The Cleveland Browns were an NFL betting disaster last year. And they’ll be starting this year with yet another high-profile quarterback controversy. Can the Browns manage not to screw up with Johnny Manziel?
Holding a clipboard used to be a rite of passage for rookie NFL quarterbacks. Now, they’re expected to deliver instant results the moment they’re drafted – except in Cleveland, where one of the most dynamic QB prospects in recent memory is being told that he’ll be an understudy to Brian Hoyer. We’re talking, like everyone else is, about Johnny Manziel, aka Johnny Football™, whom the Browns selected with the No. 22 pick in this year’s NFL Draft.
It seems a bit strange in this day and age that Manziel, a Heisman Trophy-winner and already one of the most marketable superstars in football, is expected to take a backseat to a relative unknown with just five NFL starts under his belt. These are the Cleveland Browns we’re dealing with. They’re coming off yet another awful season at 4-12 SU and 6-10 against the NFL lines, and their 2014 campaign is already off to a contentious start.
Ten Frauds Working
Less than two years ago, Jimmy Haslam bought the Browns for $1 billion. The team was a laughingstock before Haslam’s arrival, so he’s managed to avoid (so far) the same level of public scorn that Jerry Jones gets these days from the Dallas Cowboys faithful. But Haslam’s tenure has been one dubious event after another, both on the field and off. His truck-stop company, Pilot Flying J, has been under federal investigation since April 2013, with 10 employees thus far admitting to mail and wire fraud. On Monday, workers were notified that president Mark Hazelwood was no longer with the company. He could be the next to confess.
As for the Browns themselves, they let go of both head coach Pat Shurmur and general manager Tom Heckert on New Year’s Eve, 2012. They were replaced by Rob Chudzinski and Michael Lombardi, respectively – but both of those gentlemen were fired after the 2013 season, making Cleveland the first NFL team ever to pull the plug on both front-office positions after just one year.
It gets better. With not very many coaches interested in the Cleveland job, the Browns eventually hired Mike Pettine, whose previous head coaching experience was in high school. That was back on Jan. 23; three weeks later, Joe Banner “resigned” as CEO and Ray Farmer was named GM. Banner had expressed regret that the Browns didn’t aggressively pursue Seattle Seahawks defensive co-ordinator Dan Quinn for the coaching job. When asked about this, Haslam said “I was really committed to Pettine.”

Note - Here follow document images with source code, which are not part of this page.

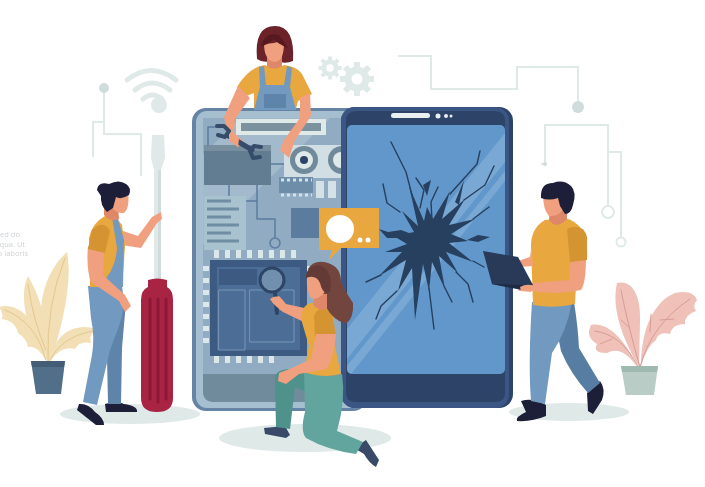
<!DOCTYPE html>
<html lang="en">
<head>
<meta charset="utf-8">
<title>Phone repair service</title>
<style>
:root{--navy:#2d4468;--frame:#3b5685;--screen:#6197cb;--shine:#82aed8;--crack:#27405f;--panel:#a5bfd1;--panel-dark:#7793ad;--steel:#5b7c9f;--mist:#dfe9e8;--mist-deep:#cfdcdb;--yellow:#e8a73f;--yellow-deep:#d59432;--skin:#f0a07f;--skin-deep:#de8769;--denim:#7299bf;--denim-deep:#5e84aa;--ink:#1d1f38;--teal:#62a59e;--teal-deep:#4f918b;--red:#a92343;--red-deep:#8c1838}
*{margin:0;padding:0}
html,body{width:705px;height:487px;overflow:hidden;background:#fff}
svg{display:block}
.trace{fill:none;stroke:var(--mist);stroke-width:2}
.side-copy{font:7.5px "Open Sans",sans-serif;fill:#c9cdd1;text-anchor:end}
.skin{fill:var(--skin)}.skin-deep{fill:var(--skin-deep)}
.yellow{fill:var(--yellow)}.yellow-deep{fill:var(--yellow-deep)}
.denim{fill:var(--denim)}.denim-deep{fill:var(--denim-deep)}
.ink{fill:var(--ink)}.mist{fill:var(--mist)}.steel{fill:var(--steel)}.navy{fill:var(--navy)}
.line{fill:none;stroke-linecap:round;stroke-linejoin:round}
</style>
</head>
<body>
<svg width="705" height="487" viewBox="0 0 705 487" role="img" aria-label="Four technicians repairing a giant phone with a cracked screen">
<defs>
<clipPath id="screen-area"><rect x="347" y="125" width="158" height="249" rx="5"/></clipPath>
<g id="gear"><circle r="9" fill="none" stroke="var(--mist)" stroke-width="7"/><g stroke="var(--mist)" stroke-width="6"><path d="M0-17V-11M0 17V11M-17 0H-11M17 0H11M-12-12L-8-8M12 12L8 8M-12 12L-8 8M12-12L8-8"/></g></g>
<path id="pin" d="M0 0H5V8H0z"/>
</defs>

<g id="side-copy" class="side-copy"><text x="20" y="237">sed do</text><text x="25" y="247">aliqua. Ut</text><text x="28" y="256">co laboris</text></g>

<g id="circuit-traces" class="trace">
<path d="M104 88V134H141V176M104 122H93V157"/>
<path d="M398 56H431V89H517V67H578V104"/>
<path d="M541 164H545V125H608V206M608 152H621V238"/>
<circle cx="608" cy="212" r="6"/><circle cx="621" cy="242" r="4.5"/>
<g fill="var(--mist-deep)" stroke="none"><circle cx="104" cy="88" r="5"/><circle cx="578" cy="107" r="6"/><circle cx="545" cy="164" r="2"/></g>
</g>
<g id="wifi" class="line" stroke="var(--mist)" stroke-width="5"><path d="M127 80Q151 61 176 80M135 90Q152 76 170 90M143 99Q152 91 162 99"/><circle cx="159" cy="105" r="8" class="mist" stroke="none"/></g>
<use href="#gear" x="357" y="79"/><use href="#gear" transform="translate(330 68) scale(.68)"/>

<g id="ground-shadows" class="mist"><ellipse cx="130" cy="414" rx="70" ry="10"/><ellipse cx="305" cy="438" rx="86" ry="14"/><ellipse cx="569" cy="412" rx="60" ry="9"/></g>

<g id="plant-left">
<g fill="#f3dfb5"><path d="M47 361C34 318 40 276 67 252C73 283 62 325 51 361z"/><path d="M46 361C41 324 20 301-1 307Q5 316 1 319Q15 320 18 333Q27 339 28 347Q38 345 46 361z"/><path d="M50 361C53 337 72 321 97 329Q88 335 91 343Q79 341 75 349Q61 345 50 361z"/><path d="M47 355C27 333 18 296 28 276Q42 301 43 318z"/></g>
<path class="line" stroke="#e2c88f" d="M48 362Q46 305 65 258M46 360Q36 322 5 310M50 360Q61 337 92 331M46 350Q33 321 28 284"/>
<path fill="#526f89" d="M31 361H65L61 394H36z"/><path fill="#435d77" d="M31 361H65L64 367H32z"/>
</g>
<g id="plant-right">
<g fill="#efc1b9"><path d="M639 367C623 339 611 309 617 283C633 279 641 297 640 321z"/><path d="M637 367C627 343 609 321 591 325Q585 337 597 344Q592 353 607 353Q622 345 637 367z"/><path d="M641 367C641 327 655 301 675 293Q693 289 697 300Q692 306 696 311Q684 315 685 324Q672 324 670 334Q658 331 656 340Q646 347 641 367z"/></g>
<path class="line" stroke="#d99c94" d="M640 367Q628 326 621 290M638 367Q623 335 595 331M640 367Q651 325 690 299M650 332L651 314M660 320L674 319M630 328L621 320M612 339L600 344"/>
<path fill="#b9cdc6" d="M621 366H658L654 395H626z"/><path fill="#9fb8b0" d="M621 366H658L657 372H622z"/>
</g>

<g id="phone-back">
<rect x="192" y="108" width="175" height="303" rx="14" fill="#6584a5"/>
<rect x="196" y="111" width="172" height="297" rx="11" fill="var(--panel)"/>
<path fill="#91acc2" d="M203 118H345V402H214Q203 402 203 391z"/>
<path fill="#b4cad8" d="M203 155L240 118H330L203 245z" opacity=".5"/>
<path fill="#708b9c" d="M203 374H345V402H214Q203 402 203 391z"/>
<rect x="236" y="119" width="90" height="16" class="mist"/><rect x="241" y="123" width="80" height="8" fill="#7c929e"/>
<rect x="204" y="145" width="67" height="40" fill="#627d91"/><path d="M204 145H271V151H204z" fill="#778f9f"/>
<path class="line" stroke="var(--steel)" stroke-width="1.5" d="M208 145V127H222M229 185V201H257V219H275V237M257 185V210M271 164H285V151"/>
<circle cx="275" cy="243" r="5" fill="none" stroke="var(--steel)" stroke-width="1.5"/>
<g id="camera-module"><rect x="284" y="145" width="61" height="33" fill="#d1dfe5"/><circle cx="304" cy="160" r="14" fill="#718a9b"/><circle cx="304" cy="160" r="9" fill="#e0e9e9"/><circle cx="304" cy="160" r="4" class="navy"/><circle cx="342" cy="160" r="14" fill="#718a9b"/><circle cx="341" cy="160" r="8" fill="#e0e9e9"/></g>
<rect x="279" y="177" width="34" height="16" fill="#6e8da9"/><path stroke="#d4e1e7" stroke-width="3" stroke-dasharray="3 3" d="M281 180H312M281 195H312"/>
<path fill="#d4e1e7" d="M316 181H324V198H316zM328 181H336V198H328z"/>
<rect x="291" y="208" width="42" height="30" class="steel"/>
<rect x="204" y="196" width="42" height="54" fill="#a9c2cf"/><path stroke="#6f8ea2" stroke-width="3" d="M207 201H231M207 209H239M207 217H231M207 225H239M207 233H231M207 241H239"/>
<g id="processor"><g fill="#dce7e9">
<path d="M214 250h5v8h-5zM225 250h5v8h-5zM236 250h5v8h-5zM247 250h5v8h-5zM258 250h5v8h-5zM269 250h5v8h-5zM280 250h5v8h-5zM291 250h5v8h-5z"/>
<use href="#pin" x="214" y="355"/><use href="#pin" x="225" y="355"/><use href="#pin" x="236" y="355"/><use href="#pin" x="247" y="355"/><use href="#pin" x="258" y="355"/><use href="#pin" x="269" y="355"/>
<path d="M203 266h6v5h-6zM203 278h6v5h-6zM203 290h6v5h-6zM203 302h6v5h-6zM203 314h6v5h-6zM203 326h6v5h-6zM203 338h6v5h-6zM307 266h6v5h-6zM307 278h6v5h-6z"/></g>
<rect x="210" y="260" width="97" height="96" fill="#3d5b82"/><rect x="217" y="267" width="83" height="83" fill="#4c6d96"/><path class="line" stroke="#7796b6" d="M219 290H245V350H219zM250 290H294V342H250z"/><path fill="#3d5b82" d="M219 269H257V285H219z"/></g>
</g>

<g id="phone-front">
<rect x="341" y="107" width="172" height="301" rx="14" class="navy"/>
<rect x="341" y="107" width="168" height="301" rx="14" fill="var(--frame)"/>
<path class="navy" d="M346 121Q346 111 356 111H495Q505 111 505 121V393Q505 402 495 402H356Q346 402 346 393z"/>
<rect x="347" y="125" width="158" height="249" rx="5" fill="var(--screen)"/>
<g clip-path="url(#screen-area)"><path fill="var(--shine)" opacity=".75" d="M347 329L505 133V162L347 359zM347 366L505 171V181L351 374H347z"/></g>
<rect x="391" y="113" width="39" height="5" rx="2.5" fill="#e9f0f2"/><g fill="#e9f0f2"><circle cx="438" cy="116" r="2.5"/><circle cx="446" cy="116" r="2"/><circle cx="451" cy="116" r="1.5"/></g>
<g id="cracks">
<path fill="var(--crack)" d="M379 229L388 232L401 230L409 233L414 232L402 211L418 226L409 186L424 221L427 207L433 219L450 191L442 219L465 199L449 225L475 219L451 234L468 241L449 243L473 262L446 252L458 273L439 256L445 289L432 262L429 291L423 264L415 320L412 268L398 291L406 260L379 276L402 252L385 252L407 244L397 238L387 238z"/>
<path fill="var(--crack)" d="M467 240L478 235L490 237L478 242zM455 202L464 180L459 205zM423 185L431 180L427 196z"/>
<path class="line" stroke="var(--crack)" stroke-width="1.4" d="M412 195L406 172L391 142M420 208L424 190L416 178M450 194L477 164L480 151M464 200L485 185L494 166M473 219L489 207M397 291L381 306L376 319M429 288L434 329M444 286L452 302M456 272L468 284L473 302M473 261L484 267M400 212L387 203L383 184M381 275L366 282M432 220L431 202L438 187"/>
</g>
</g>

<g id="message-bubble"><path fill="var(--yellow)" d="M319 208H379V248H341L329 260L332 250L319 250z"/><circle cx="340" cy="229" r="14" fill="#fff"/><g fill="#fff"><circle cx="360" cy="240" r="2.5"/><circle cx="368" cy="240" r="2.5"/></g></g>

<g id="technician-top">
<path fill="#6b2229" d="M257 59Q254 26 275 26Q295 26 293 61Q284 65 275 60Q264 64 257 59z"/>
<path class="skin-deep" d="M267 52H282V69H267z"/><path class="skin" d="M264 43Q273 45 281 40L284 43Q284 62 274 62Q264 60 264 43z"/>
<path fill="#56191f" d="M261 46Q265 31 279 35L288 48Q276 43 274 39Q268 45 261 46z"/>
<path class="yellow" d="M265 65Q274 72 284 65Q300 67 304 78L312 94L298 101L296 109H254L254 93L244 97L237 87Q249 67 265 65z"/>
<path class="denim" d="M259 67L264 66L266 85H284L287 66L292 68L290 87L296 110H254L260 87z"/><path class="denim-deep" d="M264 94H286V108H264z"/>
<path class="skin" d="M238 86L250 98L235 119L234 133L244 142L238 147L229 140L224 117zM300 98L310 93L311 116L295 140L289 158L280 150L284 140L300 118z"/>
<g id="wrench" class="line" stroke="#354d6b" stroke-width="4"><path stroke-width="5" d="M227 135L252 150"/><path d="M217 126L224 126L229 131L225 137L218 135M261 147L254 146L250 151L253 158L260 157"/></g>
<path class="skin" d="M229 134Q235 132 239 139L238 147L229 141z"/>
</g>

<g id="screwdriver">
<path class="mist" d="M152 135H164L165 158L161 170V282H154V170L151 158z"/><path fill="var(--mist-deep)" d="M158 170H161V282H158z"/>
<path fill="var(--red)" d="M148 280Q157 277 167 280V287Q173 290 173 300V398Q173 412 157 412Q141 412 141 398V300Q141 290 148 287z"/>
<path class="line" stroke="var(--red-deep)" stroke-width="3" d="M150 299V399M158 299V402M166 299V399"/>
</g>

<g id="technician-left">
<path class="skin" d="M117 229L138 236L152 217L161 212L162 219L157 223L141 248L115 244z"/>
<path class="ink" d="M105 404Q117 400 124 404Q138 406 137 412H106zM79 404Q88 403 95 412Q104 418 104 425L96 425L77 410z"/>
<path class="denim-deep" d="M103 310L126 302L122 348L121 404H108L107 357z"/>
<path class="denim" d="M88 286L122 286Q126 308 119 326L110 350L97 405L83 402L92 355Q95 338 91 318z"/>
<path class="yellow" d="M105 216Q92 223 89 238L90 287H122L125 246L122 225L115 216z"/>
<path class="denim" d="M112 217L118 219L124 240L123 287H98Q116 271 117 248z"/>
<path class="skin" d="M88 246L104 250L103 275L125 295L131 306L125 312L119 301L91 282Q86 268 88 246z"/>
<path class="yellow-deep" d="M92 230Q103 219 110 231L105 253L88 249z"/>
<path class="skin-deep" d="M104 202L118 205L119 219Q111 223 104 215z"/><path class="skin" d="M110 191L128 191Q130 208 124 213Q115 214 110 205z"/>
<path class="ink" d="M97 190Q98 181 109 184Q119 179 126 184Q132 188 129 195Q121 200 116 197L113 208L107 212Q100 205 101 196z"/>
</g>

<g id="technician-kneeling">
<path class="ink" fill="#394a69" style="fill:#394a69" d="M264 428L285 426L290 435L286 438L265 434zM354 448L366 440L379 460L376 467Q369 463 364 454z"/>
<path fill="var(--teal-deep)" d="M312 371L337 379L328 401L295 387L290 429L276 427L275 379Q275 370 288 369z"/>
<path fill="var(--teal)" d="M304 371Q325 379 342 374Q346 400 337 431L363 442L356 454Q327 450 306 438Q300 431 305 412z"/>
<path class="skin" d="M318 311L286 304L279 296L271 300L276 307L283 312L312 326z"/>
<path class="yellow" d="M313 303Q302 303 301 319L309 346L304 372Q323 379 341 374L334 342L334 311z"/>
<path class="yellow-deep" d="M314 316Q320 303 332 312L336 336L315 337z"/>
<path class="skin" d="M316 334H336Q334 356 327 369L299 374L286 384L278 381L279 373L292 368L311 359z"/>
<path fill="#72463f" d="M308 269Q314 259 328 263Q341 267 341 282Q346 293 353 303Q354 318 346 324Q333 320 326 307L321 292z"/>
<path class="skin-deep" d="M315 294H327V309Q318 312 313 304z"/><path class="skin" d="M307 278L320 274L326 284L324 293Q317 301 311 298Q306 290 307 278z"/>
<path fill="#633a35" d="M306 278Q306 266 319 265Q334 270 330 292Q323 296 320 283Q316 274 306 278z"/>
<g id="magnifier"><circle cx="272" cy="280" r="12" fill="#8aa7c0" opacity=".6"/><circle cx="272" cy="280" r="12" fill="none" stroke="#2e4566" stroke-width="3"/><path class="line" stroke="#2e4566" stroke-width="4" d="M275 293L277 313"/></g>
<path class="skin" d="M270 299Q278 293 284 302L284 310Q276 309 270 299z"/>
</g>

<g id="technician-right">
<path class="ink" d="M521 401Q533 397 546 405L546 416Q532 422 517 421Q515 417 526 412zM587 393L600 381Q606 389 602 400L593 414L588 411z"/>
<path fill="#587da3" d="M552 306L574 302Q578 327 579 348L600 383L588 393Q570 373 561 351z"/>
<path class="denim" d="M532 302H572Q567 331 552 353L545 404L531 401Q528 363 532 302z"/>
<path class="yellow" d="M545 220Q531 228 531 246L533 305Q555 309 575 304L577 268L587 258Q589 224 565 218z"/>
<path class="skin" d="M531 250L530 257L518 261L518 267L533 266zM571 258H586Q586 283 581 290Q555 296 526 290L518 291L521 285L534 283L569 280z"/>
<path class="yellow-deep" d="M567 229Q583 222 587 237L587 260L570 262z"/>
<path class="skin-deep" d="M550 207H567V219Q556 230 549 220z"/><path class="skin" d="M543 194L559 194L565 206Q560 217 549 216Q543 210 543 194z"/>
<path class="ink" d="M541 198Q540 183 553 183Q563 179 571 186Q577 192 573 205Q571 214 565 214L560 206L558 198Q549 201 541 198z"/>
<path fill="#283a57" d="M483 251L518 257L533 285L521 289L492 284z"/><path fill="#1d2b45" d="M491 284L523 285L533 285L522 290z"/>
<path class="skin" d="M520 287Q527 283 534 286L531 292L521 291z"/>
</g>
</svg>
</body>
</html>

Who Does No. 2 Work For?
Which brings us to the draft. People have probably made too much over Haslam’s story that a street person advised him to pick Manziel. This story is even juicier: QB coach Dowell Loggains told reporters that Manziel texted him on draft day, saying “I wish you guys would come get me. Hurry up and draft me because I want to wreck this league together.” Loggains forwarded the text to Haslam and Pettine, at which point, according to Loggains, Haslam made the decision to trade up from No. 26 in order to grab Manziel.
This admission runs completely counter to the Browns narrative that Haslam didn’t have any influence over the draft decisions. Manziel’s selection also comes despite the Browns spending $100,000 on an analytics study, then releasing the results to the public for free: Teddy Bridgewater was the quarterback expected to have the best chance of succeeding at the NFL level. He went to the Minnesota Vikings at No. 32.
Funny thing is, even with the Browns being the Browns, they might have Manziel exactly where he belongs on the depth chart. He’s had a rough couple of days at practice to start his NFL career, and Farmer told a local radio station on Wednesday that Hoyer was ahead “by a substantial margin” at this point. Tyler Thigpen is even getting some first-team reps in front of Manziel. Welcome to Cleveland, Johnny Football™.